Insanity is a problem on which I have made some progress. I have followed our most central metaphors until they loop into something dangerous: I have let high be good until goodness is vacuum, and bright be intelligent until intelligence burns away vision. We who try to be human carry humanity onward, following its errors and reconceiving its forms. We are subject to its reasons and prey to its unreason. We are those responsible for shaping history forward. My ambitions extend into certain of our common ventures, whether or not you recognize their common ground. And I may easily overextend: I return too often to that lofty mood in which concentration ionizes and diverse fantasies present themselves, from ideal little social responses to scenes of grand triumph, with me to decide which of them will enter the first stages of the progression from fantasy to dream, from dream to ambition, and at last from ambition to reality. It is a difficult decision, because I already have many responsibilities, both mundane and internal, and hesitate at one more. Yes, I am responsible to my fantasies, for to deny one that I have kept is to be untrue. I am responsible to my dreams: they nourish me, but I must nourish them as well. Most of all, I am responsible to my ambitions.

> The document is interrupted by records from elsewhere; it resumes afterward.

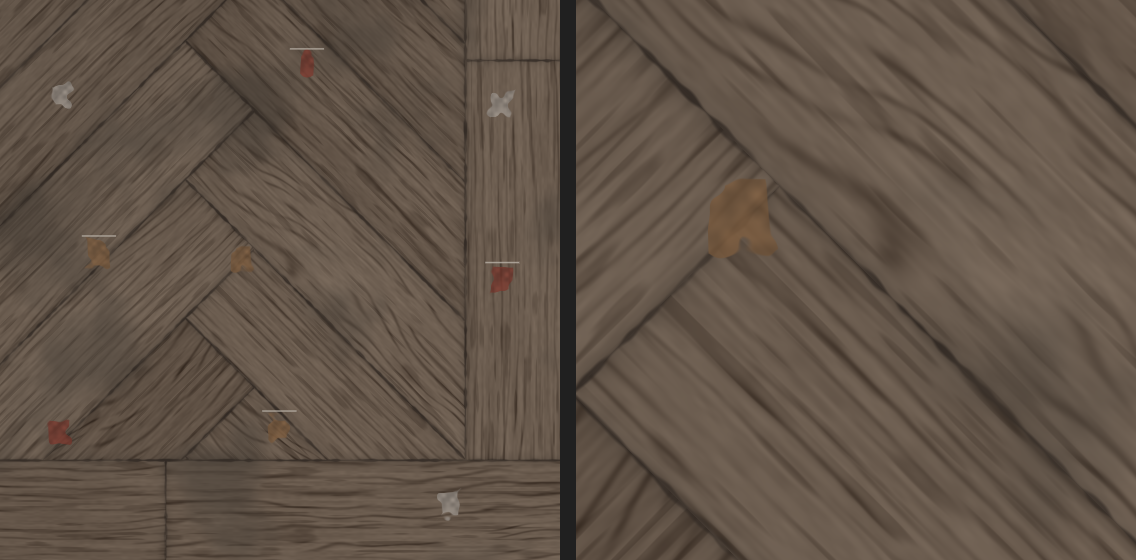
Left: the whole. Right: its middle third, enlarged.
Write a Shadertoy shader that draws this texture.

```glsl
// Worn oak parquet: diagonal herringbone planks framed by a right and a bottom border.
// Each plank supplies grain coordinates, a seed and its seam distance; layered noise
// makes the wood, then dark joints and a few scattered scraps are laid on top.

struct Plank { vec2 grain; float seed; float edge; };

float hash(vec2 p) {
    vec3 q = fract(vec3(p.xyx) * 0.1031);
    q += dot(q, q.yzx + 33.33);
    return fract((q.x + q.y) * q.z);
}

float noise(vec2 p) {
    vec2 i = floor(p), f = fract(p);
    f = f * f * (3.0 - 2.0 * f);
    return mix(mix(hash(i), hash(i + vec2(1, 0)), f.x),
               mix(hash(i + vec2(0, 1)), hash(i + vec2(1, 1)), f.x), f.y);
}

float fbm(vec2 p) {
    float sum = 0.0, amp = 0.53;
    for (int i = 0; i < 4; i++) {
        sum += amp * noise(p);
        p = p * 2.03 + 5.7;
        amp *= 0.5;
    }
    return sum;
}

// p runs downward from the top left; grain is (along, across)
Plank findPlank(vec2 p) {
    vec2 inner = vec2(0.831, 0.822) - p;
    if (inner.y < 0.0) {
        float joint = p.x - 0.296;
        return Plank(p, 11.0 + step(0.0, joint), min(-inner.y, abs(joint)));
    }
    if (inner.x < 0.0) {
        float joint = p.y - 0.108;
        return Plank(p.yx, 21.0 + step(0.0, joint),
                     min(min(-inner.x, inner.y), abs(joint)));
    }
    // Diagonal axes in plank widths; each plank starts on its neighbour's side
    vec2 h = vec2(p.y - p.x + 0.258, p.x + p.y - 0.651) / 0.2474;
    bool falling = floor(h.y) >= floor(h.x);
    if (!falling) h = h.yx - vec2(0, 1);
    float row = floor(h.x), f = h.x - row;
    float edge = 0.175 * min(min(f, 1.0 - f), h.y - row);
    return Plank(0.175 * h.yx, row + (falling ? 40.0 : 60.0),
                 min(edge, min(inner.x, inner.y)));
}

vec3 wood(Plank k) {
    vec2 g = k.grain + vec2(3.7, 1.9) * k.seed;
    float figure = smoothstep(0.5, 0.95, hash(vec2(k.seed, 4.0)));
    float warp = noise(g * vec2(3.5, 10.0)) + 0.2 * noise(g * vec2(14.0, 30.0));
    // Growth rings: nearly straight on plain planks, swirling on figured ones
    float ring = 0.5 + 0.5 * sin(6.2832 * (g.y * mix(68.0, 40.0, figure)
                                           + warp * mix(1.8, 5.0, figure)));
    float streak = pow(ring, 5.0) * smoothstep(0.25, 0.7, noise(g * vec2(9.0, 70.0)));
    float fibre = noise(g * vec2(9.0, 260.0));
    float fleck = noise(g * vec2(90.0, 330.0) + 4.0);
    float pores = smoothstep(0.62, 0.85, noise(g * vec2(17.0, 190.0) + 9.0));
    float tone = 0.69 + 0.24 * (hash(vec2(k.seed, 8.0)) - 0.5) + 0.22 * (warp - 0.6)
               + 0.26 * (fibre - 0.5) + 0.14 * (fleck - 0.5)
               - (0.4 + 0.15 * figure) * streak - 0.3 * pores;
    return mix(vec3(0.27, 0.22, 0.18), vec3(0.47, 0.41, 0.355), tone);
}

// Small torn scraps, one jittered into each cell of a three by three grid
vec3 addScraps(vec3 color, vec2 p, float px) {
    for (int i = 0; i < 9; i++) {
        vec2 cell = vec2(i % 3, i / 3);
        vec2 jitter = vec2(hash(cell + 2.3), hash(cell + 7.1));
        vec2 q = p - (cell + 0.2 + 0.6 * jitter) / 3.0;
        float kind = hash(cell + 13.7);
        vec3 tint = kind < 0.3 ? vec3(0.46, 0.22, 0.18)
                  : kind < 0.5 ? vec3(0.47, 0.35, 0.24)
                  : kind < 0.65 ? vec3(0.34, 0.36, 0.41) : vec3(0.58, 0.55, 0.52);
        vec2 box = abs(q + 0.3 * q.yx * (jitter - 0.5)) - vec2(0.026, 0.03);
        float d = max(box.x, box.y) + 0.018 * noise(q * 70.0 + cell * 9.0);
        tint *= 0.82 + 0.3 * noise(q * 120.0 + 50.0);
        color = mix(color, tint, 0.8 * (1.0 - smoothstep(-px, px, d)));
        // Pale rim above every other scrap
        vec2 rim = abs(q + vec2(0.0, 0.03)) - vec2(0.03, 0.0009);
        float line = 1.0 - smoothstep(-px * 0.5, px, max(rim.x, rim.y));
        color = mix(color, vec3(0.72, 0.69, 0.65), 0.8 * line * float(i % 2));
    }
    return color;
}

void mainImage(out vec4 fragColor, in vec2 fragCoord) {
    vec2 p = fragCoord / iResolution.xy;
    p.y = 1.0 - p.y;
    float px = 1.0 / iResolution.y;
    Plank plank = findPlank(p);
    vec3 color = wood(plank);

    // Grey smudges and a darker upper left
    float smudge = smoothstep(0.54, 0.78, fbm(p * 5.0 + 21.0));
    color = mix(color, vec3(0.27, 0.24, 0.21), 0.5 * smudge);
    color *= 0.93 + 0.1 * smoothstep(0.0, 1.3, p.x + p.y);

    // Thin uneven joints, broken in places, with faint dirt beside them
    float edge = max(plank.edge + 0.003 * (noise(p * 90.0) - 0.5), 0.0);
    float joint = 1.0 - smoothstep(0.0, 0.0018 + px, edge);
    color *= 1.0 - 0.16 * exp(-edge * 150.0);
    color = mix(color, vec3(0.18, 0.15, 0.13), joint * (0.3 + 0.6 * noise(p * 30.0)));

    fragColor = vec4(addScraps(color, p, px), 1.0);
}
```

Midway through high school, some time after discovering philosophy, I wrote a list of what is good. It was hardly the only list I had written, though most I had the good luck and good sense to discard quickly. (My writing, like my life, traverses such lists, often to arbitrary effect. But I may write and live better.) This one, however, was too grand and too meaningful: I wrote it well. This was a list of values, of things worthwhile, sparkling destinations, and however much I reassured myself of its provisionality I could not afterwards outdo it. I still remember that list's beginning in a single entry, and its slow expansion over the course of a few months to include nine items, a philosophy and an ambition nestled within the nine. I also recall the order of its contents' inclusion, save for knowledge and beauty, which were added together. Now, I even realize how the list's final entry halted any further expansion, though for a long time such realization stayed beyond me, thinking as I did that my time off the ground could be nothing but good.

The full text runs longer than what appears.